Moreover, energy revenue becomes a more serious issue when you factor in all the energy required to run the whole facility. The 192 lasers used in this experiment take up about 400 megajoules when blasting on the pallet, add that to the energy required to run the rest of the project and the national ignition facility itself is unable to balance the total energy used and the total energy produced in this fusion experiment. To top it all off, there is also the energy required to construct the facility and to put up and run all the equipment. For example, regarding the International Thermonuclear Experimental Reactor that is being built in Cadarache, France, just the tokamak reactor itself is said to weigh equal to three Eiffel Towers. So evidently, fusion reactions are consuming far more energy than they are generating.
Even when the energy input and output factors are ignored there are still many challenges to bringing nuclear fusion as a source of energy production. It should be clear that the test conducted at the national ignition facility was an experimental approach that had a single successful test run. To bring this experimental setup into an industry standard is no small feat. To produce enough electricity for global consumption multiple fusion reactions should occur every second of every minute of every day. Moreover, the lasers emitted energy for a nanosecond and that required a massive explosion that generated 3 million degrees celsius worth of heat. These blasts cause excessive debris that could affect the fusion reaction in dangerous ways. The pallets would also have to be replaced with complete precision. All of these are extremely difficult to overcome as of now.

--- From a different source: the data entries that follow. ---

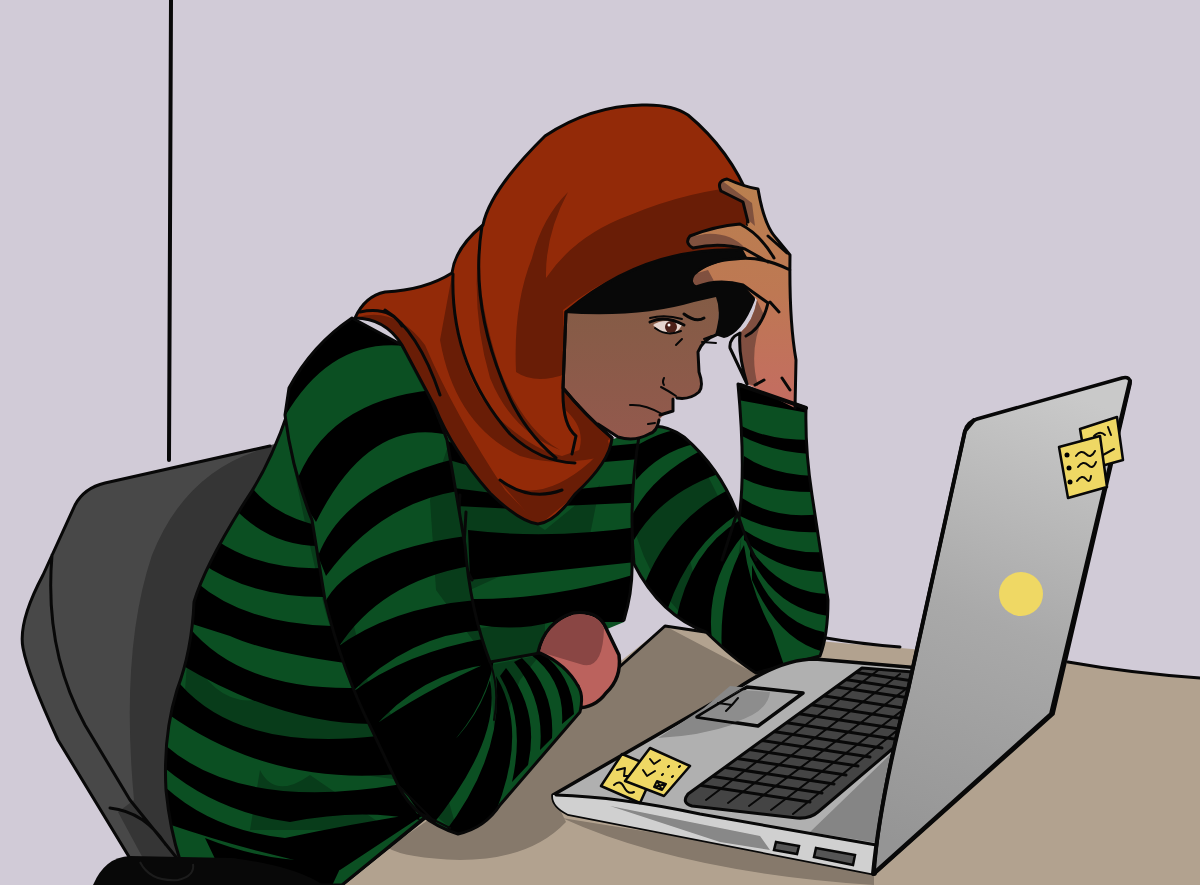
<!DOCTYPE html>
<html lang="en">
<head>
<meta charset="utf-8">
<title>Tired at the laptop</title>
<style>
:root{--wall:#d1cbd7;--ink:#080808;--table:#b2a28f;--table-shade:#86796b;--chair:#484848;--chair-shade:#353535;--green:#0b4f22;--green-shade:#083c1a;--scarf:#932a08;--scarf-shade:#691d06;--skin-shade:#6d4338;--fist:#bb625d;--fist-shade:#8a4644;--note:#efd864;--metal:#b0b0b0;--key:#444}
html,body{margin:0;overflow:hidden;background:var(--wall)}
svg{display:block;width:1200px;height:885px}
.line{fill:none;stroke:var(--ink);stroke-width:3;stroke-linecap:round;stroke-linejoin:round}
.bold{stroke-width:4}
.fine{stroke-width:2}
.edge{stroke:var(--ink);stroke-width:3.5;stroke-linejoin:round}
.green{fill:var(--green)}
.green-shade{fill:var(--green-shade)}
.scarf-shade{fill:var(--scarf-shade)}
.note{fill:var(--note);stroke:var(--ink);stroke-width:2.5;stroke-linejoin:round}
</style>
</head>
<body>
<svg viewBox="0 0 1200 885" role="img" aria-label="A woman in a red headscarf and striped sweater leans her head on her hand in front of a laptop">
<defs>
<linearGradient id="face-tone" x1="0" y1="0" x2="0" y2="1"><stop offset="0" stop-color="#835c45"/><stop offset="1" stop-color="#93594d"/></linearGradient>
<linearGradient id="hand-tone" x1="0" y1="0" x2="0" y2="1"><stop offset="0" stop-color="#b9804f"/><stop offset=".5" stop-color="#be7853"/><stop offset="1" stop-color="#c46c62"/></linearGradient>
<linearGradient id="lid-tone" x1=".6" y1="0" x2=".4" y2="1"><stop offset="0" stop-color="#c9c9c9"/><stop offset=".5" stop-color="#a9a9a9"/><stop offset="1" stop-color="#959595"/></linearGradient>
<path id="torso-shape" d="M288 412Q270 465 246 500Q205 565 194 602Q192 650 177 690Q163 735 166 790Q170 830 180 860L235 860L320 885H342L424 818L440 600L330 420Z"/>
<path id="chest-shape" d="M430 400L610 440L655 426L650 500L632 562Q633 590 624 622L545 655L488 665L440 600Z"/>
<path id="near-arm-shape" d="M352 318Q312 345 289 388L285 415Q292 470 312 520L325 600Q342 670 372 730L398 785Q415 820 458 834Q485 828 500 805L580 712Q584 695 578 686Q566 664 540 653L490 662Q470 610 465 545L447 440Q425 380 402 345Z"/>
<path id="far-arm-shape" d="M640 430Q660 420 684 437Q722 470 739 518Q746 470 738 384L806 408Q805 450 812 495L828 600Q828 635 820 656L756 673Q735 660 706 632Q660 615 634 564Q628 500 640 430Z"/>
<path id="scarf-shape" d="M355 318Q365 296 385 292Q425 290 452 273Q455 248 483 225Q490 190 545 136Q590 106 642 105Q672 104 688 115Q730 150 750 200L745 250Q645 245 566 312L563 388Q585 415 612 438Q610 462 575 494Q555 522 538 524Q520 522 490 493Q452 450 435 407L402 345Q385 318 355 318Z"/>
<path id="keyboard-shape" d="M862 668L913 672L897 745L818 812Q810 819 797 818L692 806Q681 803 688 794Z"/>
<clipPath id="torso-clip"><use href="#torso-shape"/></clipPath>
<clipPath id="chest-clip"><use href="#chest-shape"/></clipPath>
<clipPath id="near-arm-clip"><use href="#near-arm-shape"/></clipPath>
<clipPath id="far-arm-clip"><use href="#far-arm-shape"/></clipPath>
<clipPath id="scarf-clip"><use href="#scarf-shape"/></clipPath>
<clipPath id="keyboard-clip"><use href="#keyboard-shape"/></clipPath>
</defs>

<g id="room">
<rect width="1200" height="885" fill="var(--wall)"/>
<path class="line bold" d="M171 0L169 460"/>
</g>

<g id="chair">
<path d="M275 444L105 483Q84 488 75 505L43 575Q18 622 23 648Q28 675 58 740L131 862H240L300 600Z" fill="var(--chair)"/>
<path d="M285 444Q190 460 152 555Q120 650 134 800L118 812L145 862H240L300 600Z" fill="var(--chair-shade)"/>
<path class="line" d="M270 446L105 483Q84 488 75 505L43 575Q18 622 23 648Q28 675 58 740L131 860M52 555Q44 650 85 725L130 800L176 857M110 808Q145 812 166 845"/>
</g>

<g id="table">
<path d="M665 626Q760 636 900 648L1068 662Q1130 673 1200 678V885H335L430 812Z" fill="var(--table)"/>
<path d="M665 626L760 676L553 795L566 822Q530 860 460 860Q405 858 388 848L500 770Z" fill="var(--table-shade)"/>
<path d="M562 818Q680 872 874 885V868Z" fill="var(--table-shade)"/>
<path class="line" d="M342 885L425 818M576 706L665 626L705 632M820 637Q860 644 900 647M1068 662Q1130 673 1200 678"/>
</g>

<g id="torso">
<use href="#torso-shape" class="green"/>
<g clip-path="url(#torso-clip)">
<path class="green-shade" d="M288 440Q310 550 325 610Q350 700 400 780L440 800V600L315 470ZM188 650Q215 705 255 700L290 690Q310 720 400 720V780Q230 760 185 690ZM260 770Q275 800 310 775L390 830H250Z"/>
<path d="M246 480Q270 515 320 526V546Q270 546 234 508ZM216 540Q260 570 322 568L328 597Q250 598 200 562ZM196 582Q245 624 332 626L345 663Q265 652 230 636L186 622ZM188 626Q240 690 356 688L372 724Q280 724 180 664ZM180 684Q240 752 378 736L398 774Q270 786 168 714ZM164 744Q240 812 402 784L420 820Q360 808 290 822Q215 812 160 764ZM164 786Q212 830 285 838Q350 824 428 812L340 870Q250 852 168 824Z"/>
<path d="M205 838Q280 868 345 858L330 890H230Z"/>
</g>
<use href="#torso-shape" class="line"/>
</g>

<g id="chest">
<use href="#chest-shape" class="green"/>
<g clip-path="url(#chest-clip)">
<path class="green-shade" d="M440 440L500 500L545 530L600 485L590 535L470 590ZM480 628L545 620V655L488 665Z"/>
<path d="M440 436L475 457L470 466L442 458ZM454 488L500 494L516 509L456 506ZM560 506L578 489L650 482V502ZM610 446L652 442V458L604 462ZM468 530Q550 540 645 526L636 562Q560 570 470 580ZM470 599Q550 600 636 574L626 622L552 622Q515 632 474 624Z"/>
</g>
<path class="line" d="M655 426Q635 470 632 562Q633 590 624 620M460 495Q455 550 472 580M466 512L464 545"/>
</g>

<g id="far-arm">
<use href="#far-arm-shape" class="green"/>
<g clip-path="url(#far-arm-clip)">
<path class="green-shade" d="M632 520Q650 595 710 640L690 560L720 500L700 460ZM742 530Q735 600 770 675L725 650Z"/>
<path d="M636 446Q660 432 676 430L694 444Q660 452 636 480ZM630 520Q648 478 702 450L718 474Q660 495 634 540ZM644 585Q670 520 728 490L738 514Q690 545 668 608ZM676 620Q690 550 740 520L744 534Q705 580 712 640ZM722 655Q718 590 744 545Q750 590 772 630L785 668L752 676ZM740 384L808 408L808 413L738 400ZM738 424Q765 440 810 440V454Q770 452 738 434ZM744 456Q770 474 814 476V492Q770 492 742 478ZM742 498Q775 520 820 514V532Q775 534 740 516ZM744 530Q780 554 824 552L826 572Q778 572 744 540ZM750 548Q780 592 828 594V616Q775 608 750 556ZM752 565Q775 622 824 632V652Q778 640 752 580Z"/>
</g>
<use href="#far-arm-shape" class="line"/>
<path class="line" d="M739 518Q746 540 756 560M736 516L722 560"/>
</g>

<g id="resting-fist">
<path class="edge" d="M538 653Q545 622 573 613Q598 610 606 628L619 655Q622 678 606 693Q595 708 576 708L578 686Z" fill="var(--fist)"/>
<path d="M540 652Q546 624 573 615Q596 612 604 628Q603 672 580 664Z" fill="var(--fist-shade)"/>
</g>

<g id="near-arm">
<use href="#near-arm-shape" class="green"/>
<g clip-path="url(#near-arm-clip)">
<path class="green-shade" d="M400 345L450 440L430 500L436 590L480 650L500 610V400ZM325 600L398 785L458 834L440 770L370 690L350 610ZM490 665L540 655L520 680L495 745Z"/>
<path d="M340 310L405 346Q330 338 284 418V380ZM294 488Q325 400 434 390L452 436Q370 414 316 522ZM318 556Q345 486 458 458L464 490Q380 502 326 576ZM324 604Q350 552 466 536L470 566Q380 582 338 648ZM336 648Q390 608 476 600L484 630Q410 634 350 694ZM350 694Q405 652 488 638L492 664Q420 672 370 732ZM368 730Q420 692 494 660Q482 730 400 790ZM398 782Q470 744 490 680Q502 740 430 828ZM442 836Q505 755 496 676Q532 735 488 830ZM506 668Q540 710 528 765L512 782Q526 720 500 676ZM522 658Q555 690 552 738L540 750Q545 700 514 662ZM540 652Q572 674 574 714L562 724Q565 680 530 654Z"/>
</g>
<use href="#near-arm-shape" class="line"/>
<path class="line fine" d="M398 785L435 822M490 662Q500 690 494 720M418 812L450 828"/>
</g>

<g id="head">
<path id="face" d="M564 308L720 290L718 332Q702 340 698 352L699 372Q704 386 699 392Q690 400 674 398L673 411Q663 414 659 420Q660 430 649 434Q635 442 622 438L590 420L562 388Z" fill="url(#face-tone)"/>
<path class="line" d="M718 334Q702 340 698 352L699 372Q704 386 699 392Q690 400 677 398M673 399V411L660 415M659 420Q657 432 649 434Q635 442 618 437L598 424"/>
<path class="line fine" d="M630 405Q645 404 662 414M676 396Q667 390 661 387M664 385Q662 382 664 378M648 424L655 423"/>
<g id="eyes">
<path d="M653 325Q664 317 682 325Q676 337 661 332Z" fill="#e5d4ce"/>
<circle cx="671" cy="327" r="6" fill="#4c2018"/>
<circle cx="669" cy="325" r="1.5" fill="#fff"/>
<path class="line" d="M650 322Q665 315 684 325M684 314Q696 323 704 318"/>
<path class="line fine" d="M655 328Q667 337 681 331M676 345L682 339M650 318Q665 314 682 319M702 342L716 343M704 339L712 336"/>
</g>
<path id="under-scarf" d="M564 313Q600 265 688 248L752 240L755 300Q742 334 724 338L715 335Q722 312 716 297L694 302Q640 318 564 313Z" fill="var(--ink)"/>
<use href="#scarf-shape" fill="var(--scarf)"/>
<g clip-path="url(#scarf-clip)">
<path class="scarf-shade" d="M568 192Q542 218 532 258Q513 305 516 372Q535 385 566 374L563 310Q645 245 750 250V186Q690 190 630 215Q575 235 546 278Q545 235 568 192Z"/>
<path class="scarf-shade" d="M452 275Q452 360 490 410Q530 450 562 456L608 440L610 455Q560 468 520 456Q455 425 440 340ZM355 318Q395 305 425 345Q455 415 505 490L538 524L500 510L430 420L402 345ZM480 235Q474 290 500 370Q524 430 560 450Q512 432 490 378Q470 310 480 235ZM563 380Q580 405 612 438L576 458Q590 430 563 408Z"/>
<path class="scarf-shade" d="M500 482Q540 506 590 462L612 440V465L538 526Z"/>
</g>
<use href="#scarf-shape" class="line"/>
<path class="line" d="M566 312L563 388Q585 415 612 438M482 226Q470 300 502 380Q520 428 556 458M453 274Q450 365 510 434Q540 462 575 463M385 310Q418 330 440 395M563 388Q562 425 576 436L572 454M500 480Q530 502 562 490M360 312Q390 306 402 326"/>
</g>

<g id="raised-hand">
<path d="M747 384L795 408L796 360Q789 320 790 255L776 238Q764 225 758 189L727 179Q716 181 721 191L743 202L748 226Q735 222 690 236Q684 243 693 248Q720 244 742 248L748 259Q718 258 694 274Q688 283 696 287Q718 279 743 285L757 300Q753 322 740 333Q738 354 747 384Z" fill="url(#hand-tone)"/>
<path d="M721 180Q716 188 726 194L743 202L746 218L755 226L752 203ZM690 237Q684 245 696 248Q718 240 745 248Q730 232 705 234ZM694 274Q688 282 696 287L714 281L708 270ZM757 300Q753 322 740 333Q738 354 747 384L758 386Q748 350 764 315Z" fill="var(--skin-shade)" opacity=".75"/>
<path class="line" d="M747 384Q738 354 740 333Q729 338 730 348L747 384M795 408L796 360Q789 320 790 255L776 238Q764 225 758 189Q745 187 727 179Q716 181 721 191L743 202L748 222M774 258Q760 234 740 224Q715 226 690 236Q684 243 693 248Q720 242 745 249L768 262M790 270Q760 255 735 259Q710 260 694 274Q688 283 696 287Q718 278 743 285L768 303Q762 328 746 336M768 236L787 253M770 302L779 312M755 385L764 380M790 390L782 378"/>
<path class="line bold" d="M740 385L806 408"/>
</g>

<g id="laptop">
<path class="edge" d="M553 795L735 690Q780 659 815 659L920 668L875 874L568 814Q552 806 553 795Z" fill="var(--metal)"/>
<path d="M553 795Q610 796 700 814L882 846L875 874L568 814Q552 806 553 795Z" fill="#d0d0d0"/>
<path d="M610 806L760 836L770 850L720 842ZM730 686L770 690Q772 712 735 724Q700 736 658 738L704 708Z" fill="#888"/>
<path d="M897 748L890 845L810 832Z" fill="#858585"/>
<path class="line" d="M556 795Q620 797 700 814L882 846"/>
<g id="trackpad">
<path d="M747 687L803 693L758 726L697 717Z" fill="#a8a8a8" class="edge" stroke-width="2"/>
<path d="M740 690L770 692Q768 712 735 722L698 717Z" fill="#8d8d8d"/>
<path class="line fine" d="M747 687L803 693L758 726L697 717ZM718 703L732 705L726 711M732 705L738 698"/>
</g>
<g id="keyboard">
<use href="#keyboard-shape" fill="var(--key)"/>
<g clip-path="url(#keyboard-clip)">
<path class="line fine" d="M706 800L885 665M728 803L900 674M749 806L918 680M771 810L920 697M793 814L920 712"/>
<path class="line" d="M698 785L810 802M710 776L822 793M722 767L834 784M734 758L846 775M746 749L858 766M758 740L870 757M770 731L882 748M782 722L894 739M794 713L906 730M806 704L918 721M818 695L930 712M830 686L942 703M842 679L954 696M853 672L965 689"/>
</g>
<use href="#keyboard-shape" class="line"/>
</g>
<g id="ports" fill="#555" stroke="#080808" stroke-width="2.5">
<path d="M776 842L799 846L797 854L774 850Z"/>
<path d="M816 848L855 855L853 865L814 857Z"/>
</g>
<path id="lid" class="edge" d="M965 431Q967 422 977 419L1122 378Q1131 376 1130 384L1053 714L874 874Q879 800 908 690Z" fill="url(#lid-tone)"/>
<path class="line bold" d="M1130 381L1051 714L873 874Q880 800 908 690L965 431L974 420"/>
<circle id="lid-badge" cx="1021" cy="594" r="22" fill="var(--note)"/>
</g>

<g id="sticky-notes">
<path class="note" d="M1080 429L1117 417L1123 460L1087 470Z"/>
<path class="line fine" d="M1094 436Q1100 430 1105 435M1108 427L1111 435M1103 455L1114 449"/>
<path class="note" d="M1059 447L1100 436L1107 487L1068 498Z"/>
<path class="line fine" d="M1076 456Q1081 449 1086 454T1095 451M1078 467Q1083 460 1088 465T1096 462M1077 481Q1082 474 1086 479T1091 476"/>
<circle cx="1067" cy="455" r="2.5"/><circle cx="1069" cy="468" r="2.5"/><circle cx="1070" cy="482" r="2.5"/>
<path class="note" d="M622 754L656 768L640 803L601 786Z"/>
<path class="line fine" d="M617 770L625 768L624 776L632 776M614 785Q620 779 624 787T634 792"/>
<path class="note" d="M650 748L690 766L664 796L625 781Z"/>
<path class="line fine" d="M650 759L654 764L660 760M643 770L647 776L655 771M668 767L669 766M679 767L680 766M662 775L663 774M672 777L673 776M657 781L666 784L662 790L654 787ZM657 781L662 790M666 784L654 787"/>
</g>

<g id="armrest">
<path d="M93 885Q105 857 130 856L232 858Q295 866 323 885Z" fill="var(--ink)"/>
<path d="M140 862Q150 882 178 880Q195 876 193 864" fill="none" stroke="#1c1c1c" stroke-width="2"/>
</g>
</svg>
</body>
</html>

If all these were to be resolved somehow, fuel procurement would still be an issue. As discussed deuterium might be abundantly available in nature. But tritium is quite scarce and can burn through pretty quickly as it has a half-life of only 12 years. Artificially generating tritium is also quite difficult. The final herculean labour would be turning it into an economically viable method.
Lastly, there is always the imminent fear that such an efficient method of generating power could be used with the wrong intentions and newer, more powerful nuclear weapons could drag in a new threat to world peace and humanity. In fact, the National Ignition Facility’s chief purpose isn’t generating electricity in the first place. It was built up as an attempt to get nuclear weapons labs the right to test their weapons. The main purpose of the National Ignition Facility is to give weapons designers and providers a better understanding of the science behind fusion and nuclear energy.
So in clear understanding, the breakthrough in nuclear fusion isn’t exactly a breakthrough yet. It is only the beginning of the first step towards planning for a better, cleaner energy source with minimal wastage, comparable to using sticks and stones to make flames. In a way, it can be called more of a ‘push-through.’ But it does give us the dream of a world with unlimited energy and no electricity bills, which will lead to a cleaner and greener Earth despite the imminent threat of a nuclear apocalypse.